Start of Block

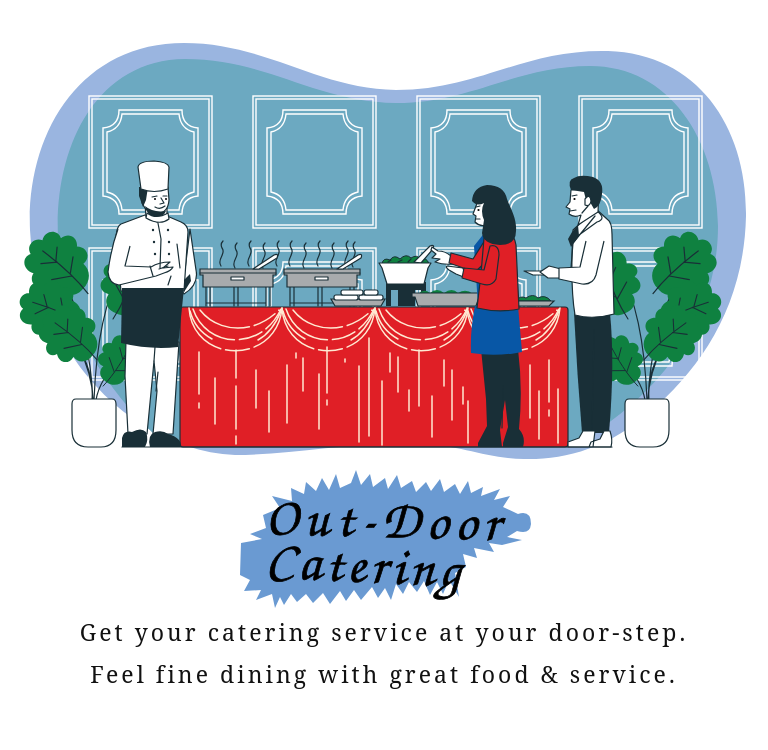
<!DOCTYPE html>
<html lang="en">
<head>
<meta charset="utf-8">
<title>Out-Door Catering</title>
<style>
:root{--ink:#192f37;--halo:#9ab5e0;--wall:#6ca9c1;--leaf:#0f8140;--red:#e01f26;--cream:#ffe9d2;--steel:#a8abad;--skirt:#0857a6;--brush:#6a9ad2;--white:#fff}
*{margin:0;padding:0;box-sizing:border-box}
html,body{width:768px;height:750px;overflow:hidden;background:var(--white)}
.poster{position:relative;width:768px;height:750px;overflow:hidden}
.buffet{position:absolute;left:0;top:0;display:block}
.title{position:absolute;left:230px;top:462px;width:310px;height:150px}
.title svg{display:block}
.title text{font:54px "TeX Gyre Chorus",cursive;fill:#000;stroke:#000;stroke-width:.7}
.brush{fill:var(--brush)}
.tagline{position:absolute;left:0;top:611px;width:768px;text-align:center;font:23px/42px "Noto Serif",serif;letter-spacing:3.05px;color:#111;white-space:nowrap}
.halo{fill:var(--halo)}.wall{fill:var(--wall)}
.line{fill:none;stroke:var(--ink);stroke-width:1.2;stroke-linecap:round;stroke-linejoin:round}
.white{fill:var(--white);stroke:var(--ink);stroke-width:1.2;stroke-linejoin:round}
.dark{fill:var(--ink)}
.leaf{fill:var(--leaf)}
.steel{fill:var(--steel);stroke:var(--ink);stroke-width:1.2}
.red{fill:var(--red);stroke:var(--ink);stroke-width:1.2;stroke-linejoin:round}
.skirt{fill:var(--skirt)}
.thread{fill:none;stroke:var(--cream);stroke-width:1.5;stroke-linecap:round}
.molding{fill:none;stroke:var(--white);stroke-width:1.4}
</style>
</head>
<body>
<main class="poster">
<svg class="buffet" width="768" height="620" viewBox="0 0 768 620" role="img" aria-label="Chef serving two guests at a buffet table">
<defs>
<g id="panel" class="molding">
<rect width="123" height="132"/><rect x="3" y="3" width="117" height="126"/>
<path id="notch" d="M30 14H93C93 25 99 31 109 32V100C99 101 93 107 93 118H30C30 107 24 101 14 100V32C24 31 30 25 30 14Z"/>
<path d="M33 18H90C91 28 96 34 105 36V96C96 98 91 104 90 114H33C32 104 27 98 18 96V36C27 34 32 28 33 18Z"/>
</g>
<g id="leaf">
<path class="leaf" d="M1 33C-10 35-17 27-15 19C-25 22-32 13-26 4C-35 2-34-10-25-12C-31-22-23-32-14-28C-12-38 1-38 4-30C13-36 23-28 19-19C29-18 32-8 25-2C33 6 27 16 18 15C19 25 11 33 1 33Z"/>
<path class="line" d="M1 40C3 18 0-5-3-22M1 16L-16 5M2 13L15 3M0-4L-13-14M0-6L10-15"/>
</g>
<g id="plant">
<path class="line" d="M93 400C91 357 84 318 52 254M93 400C92 368 72 320 38 300M94 400C96 350 104 300 122 270M96 400C99 382 110 370 124 352M92 400C94 376 84 350 66 332"/>
<use href="#leaf" transform="translate(60 265) rotate(-43)"/>
<use href="#leaf" transform="translate(52 309) rotate(-63) scale(.92)"/>
<use href="#leaf" transform="translate(71 335) rotate(-45) scale(.9)"/>
<use href="#leaf" transform="translate(130 285) rotate(28) scale(.95)"/>
<use href="#leaf" transform="translate(121 362) rotate(38) scale(.75)"/>
<path class="white" d="M76 399H112Q116 399 116 404V430Q116 447 101 447H88Q72 447 72 430V404Q72 399 76 399Z"/>
</g>
<g id="swag" class="thread">
<path d="M0 0C4 57 88 57 93 0M4 1C17 40 72 44 92 1M11 2C28 24 64 28 90 2" stroke-dasharray="55 5 24 5"/>
<path d="M92 3C86 18 78 27 69 32M1 3C5 18 14 26 23 31"/>
</g>
<g id="steam" class="line"><path id="wisp" d="M0 25C-5 18 6 13 1 7Q-1 3 2 0"/><use href="#wisp" x="14" y="2"/><use href="#wisp" x="28"/><use href="#wisp" x="42" y="2"/><use href="#wisp" x="56"/></g>
<g id="chafer">
<path class="line" d="M6 18V37M34 18V37M38 18V37M66 18V37M6 34H66M10 18V37M70 18V37"/>
<path class="steel" d="M0 0H76V6H73V18H3V6H0Z"/><path class="line" d="M0 4H76"/>
<rect class="white" x="31" y="8" width="13" height="3"/>
<path class="white" d="M53 0L74-14Q79-16 77-11L59 0Z"/>
</g>
</defs>

<g id="backdrop">
<path class="halo" d="M30 230C26 135 79 43 184 43C266 43 318 89 396 90C479 90 523 49 608 51C698 54 747 127 746 216C744 306 701 368 650 412C607 449 564 460 524 459C484 458 461 445 420 444C350 442 289 455 235 455C169 452 109 411 73 357C47 319 32 274 30 230Z"/>
<path class="wall" d="M58 237C54 150 94 60 185 59C267 59 315 102 396 103C471 103 516 66 590 66C669 66 717 139 718 226C718 310 671 377 611 421C586 439 560 446 530 447H168C112 397 61 330 58 237Z"/>
<use href="#panel" x="89" y="96"/><use href="#panel" x="253" y="96"/><use href="#panel" x="417" y="96"/><use href="#panel" x="579" y="96"/>
<use href="#panel" x="89" y="248"/><use href="#panel" x="253" y="248"/><use href="#panel" x="417" y="248"/><use href="#panel" x="579" y="248"/>
</g>

<g id="plants"><use href="#plant"/><use href="#plant" transform="translate(741 0) scale(-1 1)"/></g>

<g id="food">
<use href="#steam" x="221" y="241"/><use href="#steam" x="290" y="241"/>
<use href="#wisp" class="line" x="353" y="242"/>
<use href="#chafer" x="200" y="269"/><use href="#chafer" x="284" y="269"/>
<path class="steel" d="M331 299H385L381 306H335Z"/>
<g class="white"><rect x="334" y="295" width="24" height="5" rx="2"/><rect x="359" y="295" width="24" height="5" rx="2"/><rect x="341" y="290" width="22" height="5" rx="2"/><rect x="364" y="290" width="14" height="5" rx="2"/></g>
<path class="dark" d="M386 282H426V306H421V290H415V306H398V290H391V306H386Z"/>
<path class="leaf" stroke="#192f37" d="M382 264Q383 257 390 260Q394 254 400 259Q406 253 411 258Q417 254 420 259Q427 257 429 264Z"/>
<path class="line" d="M388 262l3-2M398 262l4-2M408 262l3-3M417 262l4-1" stroke-width="2"/>
<path class="white" d="M414 262L430 246Q435 244 433 249L421 263Z"/>
<path class="white" d="M379 263H431L428 268L424 284H387L382 268Z"/>
<path class="leaf" d="M418 294Q424 288 430 293Q437 287 444 293Q452 287 458 293Q466 288 473 294Z"/>
<path class="steel" d="M412 293H482V297H479L476 306H418L415 297H412Z"/>
<path class="leaf" stroke="#192f37" d="M516 301Q520 295 526 298Q533 293 538 298Q545 294 551 301Z"/>
<path class="steel" d="M510 301H554L549 306H514Z"/>
</g>

<g id="table">
<rect class="red" x="180" y="307" width="388" height="140" rx="3"/>
<use href="#swag" x="189" y="308"/><use href="#swag" x="282" y="308"/><use href="#swag" x="375" y="308"/><use href="#swag" x="467" y="308"/>
<path class="thread" d="M199 352V394M199 403V408M215 378V424M236 350V378M236 386V429M236 436V444M256 370V408M269 391V432M287 365V423M296 353V358M303 358V391M319 374V429M327 347V393M327 400V405M345 359V362M359 366V442M369 338V436M382 381V445M390 353V372M398 357V392M409 390V411M419 350V406M432 396V437M444 360V386M452 370V420M463 387V404M468 401V443M530 365V418M539 391V439M549 360V402M549 410V416M558 389V443"/>
</g>

<g id="chef">
<path class="white" d="M126 340L125 376L128 434H147L154 361L157 391L153 434H173L179 342Z"/>
<path class="line" d="M154 361L155 347M156 391L158 372"/>
<path class="dark" d="M122 447V438Q124 430 132 432Q141 427 146 432Q149 440 145 447ZM150 447Q147 435 155 432Q163 430 168 434Q182 438 181 447Z"/>
<path class="white" d="M190 229L196 270Q199 285 184 294L178 284L185 270Z"/>
<path class="white" d="M145 215L121 224Q117 226 116 236L121 291H184L188 232Q188 225 181 222L167 216Z"/>
<path class="dark" d="M122 288H184L178 347Q150 350 121 343Z"/>
<path class="dark" d="M184 280L190 274L191 281L184 292Z"/>
<path class="white" d="M118 229Q111 248 108 272Q109 284 119 285L156 276L164 273Q171 271 173 267L163 268L170 262Q159 262 151 267L125 266L130 246"/>
<path class="line" d="M150 266L153 276M159 269L168 266M157 218L161 239L160 268M171 276L168 285M177 244L180 268"/>
<g class="dark"><circle cx="153" cy="230" r="1.2"/><circle cx="168" cy="230" r="1.2"/><circle cx="154" cy="242" r="1.2"/><circle cx="169" cy="242" r="1.2"/><circle cx="155" cy="254" r="1.2"/><circle cx="169" cy="254" r="1.2"/></g>
<path class="white" d="M145 204L146 217L157 222L167 214V205Z"/>
<path class="white" d="M141 187L142 203Q147 214 157 214Q168 213 169 200L168 187Z"/>
<path class="dark" d="M139 187H148L146 200L143 207L139 196ZM145 206Q153 213 166 211Q163 218 155 217Q147 216 145 206Z"/>
<path class="line" d="M152 197L157 196M163 196L167 196M161 198L164 203L160 204M155 207Q160 210 165 206"/>
<circle cx="155" cy="199" r="1"/><circle cx="166" cy="199" r="1"/>
<path class="white" d="M141 189L138 167Q139 161 154 161Q168 162 169 167L168 189Q154 194 141 189Z"/>
<path class="white" d="M147 213Q156 220 168 213L169 219Q160 226 146 218Z"/>
</g>

<g id="guest-woman">
<path class="dark" d="M481 349L486 399L487 426L478 443V447H502L500 430L505 400L508 427L503 443V447H523Q526 437 519 429Q523 389 518 349Z"/>
<path class="line" d="M503 386L502 428" stroke="#fff"/>
<path class="skirt" d="M475 306H518L522 352Q496 357 471 353Q470 330 475 306Z"/>
<path class="skirt" d="M474 246L486 231L488 306H478Z"/>
<path class="white" d="M449 270Q445 267 447 266L463 268L466 278L456 274ZM452 257Q446 251 438 251L432 247L431 250L436 254L432 258L440 259L435 262Q444 265 452 264Z"/>
<path class="red" d="M485 240L473 259L451 253L449 263L475 272L490 258Z"/>
<path class="red" d="M484 238L500 229Q514 231 516 245L519 309Q498 313 477 308L481 274Z"/>
<path class="red" d="M490 246Q499 244 499 255L496 279Q492 287 482 284L462 278L464 268L484 270Z"/>
<path class="white" d="M479 198L473 214L476 216L475 222Q480 227 486 225L485 236L495 232L496 199Z"/>
<path class="dark" d="M472 201Q473 187 487 185Q504 185 507 199C511 210 517 219 516 231Q516 245 500 245Q483 244 482 233L484 220Q480 211 484 203Q477 207 472 201Z"/>
<path class="line" d="M476 207L480 206M476 219L480 219"/><circle cx="478.500" cy="210" r="1.1"/>
</g>

<g id="guest-man">
<path class="dark" d="M574 313H610Q615 363 609 433H582Q577 374 574 313Z"/>
<path class="line" d="M594 330L592 431" stroke="#6ca9c1"/>
<path class="white" d="M568 447V442L579 438L583 431H595L593 447ZM589 447L591 442L600 439L604 431H610Q613 440 611 447Z"/>
<path class="white" d="M573 230L596 209L607 219Q612 222 612 234L614 314Q593 320 575 315Q570 286 573 230Z"/>
<path class="dark" d="M578 225L572 232L568 239L571 247L579 236Z"/>
<path class="line" d="M595 216L573 243L571 268M597 211Q607 219 597 222L579 235"/>
<path class="white" d="M524 271H551L546 275H533Z"/>
<path class="white" d="M540 272L549 266L561 269V278L548 278Z"/>
<path class="white" d="M586 241L580 267L559 268L559 279L582 284Q593 285 596 275L604 241"/>
<path class="white" d="M571 190L570 202L566 207L570 209L569 214Q574 218 581 215L578 225L598 212L599 188Z"/>
<path class="dark" d="M571 190Q567 180 574 178Q580 174 593 177Q604 181 602 194Q601 206 594 209L590 202V197L586 200L584 192Z"/>
<path class="white" d="M585 199Q590 193 591 201Q590 207 585 205Z"/>
<path class="line" d="M572 196L577 195M570 211L576 210M582 213L588 206"/><circle cx="574.500" cy="199" r="1.1"/>
</g>
<path class="line" d="M122 447H612"/>
</svg>

<h1 class="title" aria-label="Out-Door Catering">
<svg width="310" height="150" viewBox="230 462 310 150">
<path class="brush" d="M241 543L262 539L250 534L266 528L263 515L280 508L272 496L292 501L291 488L304 494L306 482L316 491L322 478L329 490L336 474L340 488L351 483L356 470L361 485L370 474L373 487L385 478L388 489L397 475L401 488L412 481L416 492L426 482L431 491L440 479L444 492L455 484L460 494L468 481L471 493L483 487L481 496L500 489L494 500L510 496L503 507L518 514Q531 510 531 524Q530 535 517 531L507 537L522 540L502 545L489 543L494 552L474 548L477 558L463 554L466 567L455 573L459 597L449 580L443 594L437 582L430 595L424 581L417 592L409 582L403 594L396 584L391 600L385 588L378 598L372 587L361 600L354 590L346 601L340 591L330 604L323 593L313 603L306 594L297 602L291 594L284 605L280 597L275 608L272 594L256 600L261 590L244 591L250 580L240 575Z"/>
<text x="265" y="534" textLength="234" lengthAdjust="spacing" transform="rotate(1.500 265 534)">Out-Door</text>
<text x="265" y="577" textLength="195" lengthAdjust="spacing" transform="rotate(3 265 577)">Catering</text>
</svg>
</h1>
<p class="tagline">Get your catering service at your door-step.<br>Feel fine dining with great food &amp; service.</p>
</main>
</body>
</html>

End of Block

* Instructions for the task *
Each line of the listing that includes the word "lengthAdjust" should be copied out.

* Exercise answer *
<text x="265" y="534" textLength="234" lengthAdjust="spacing" transform="rotate(1.500 265 534)">Out-Door</text>
<text x="265" y="577" textLength="195" lengthAdjust="spacing" transform="rotate(3 265 577)">Catering</text>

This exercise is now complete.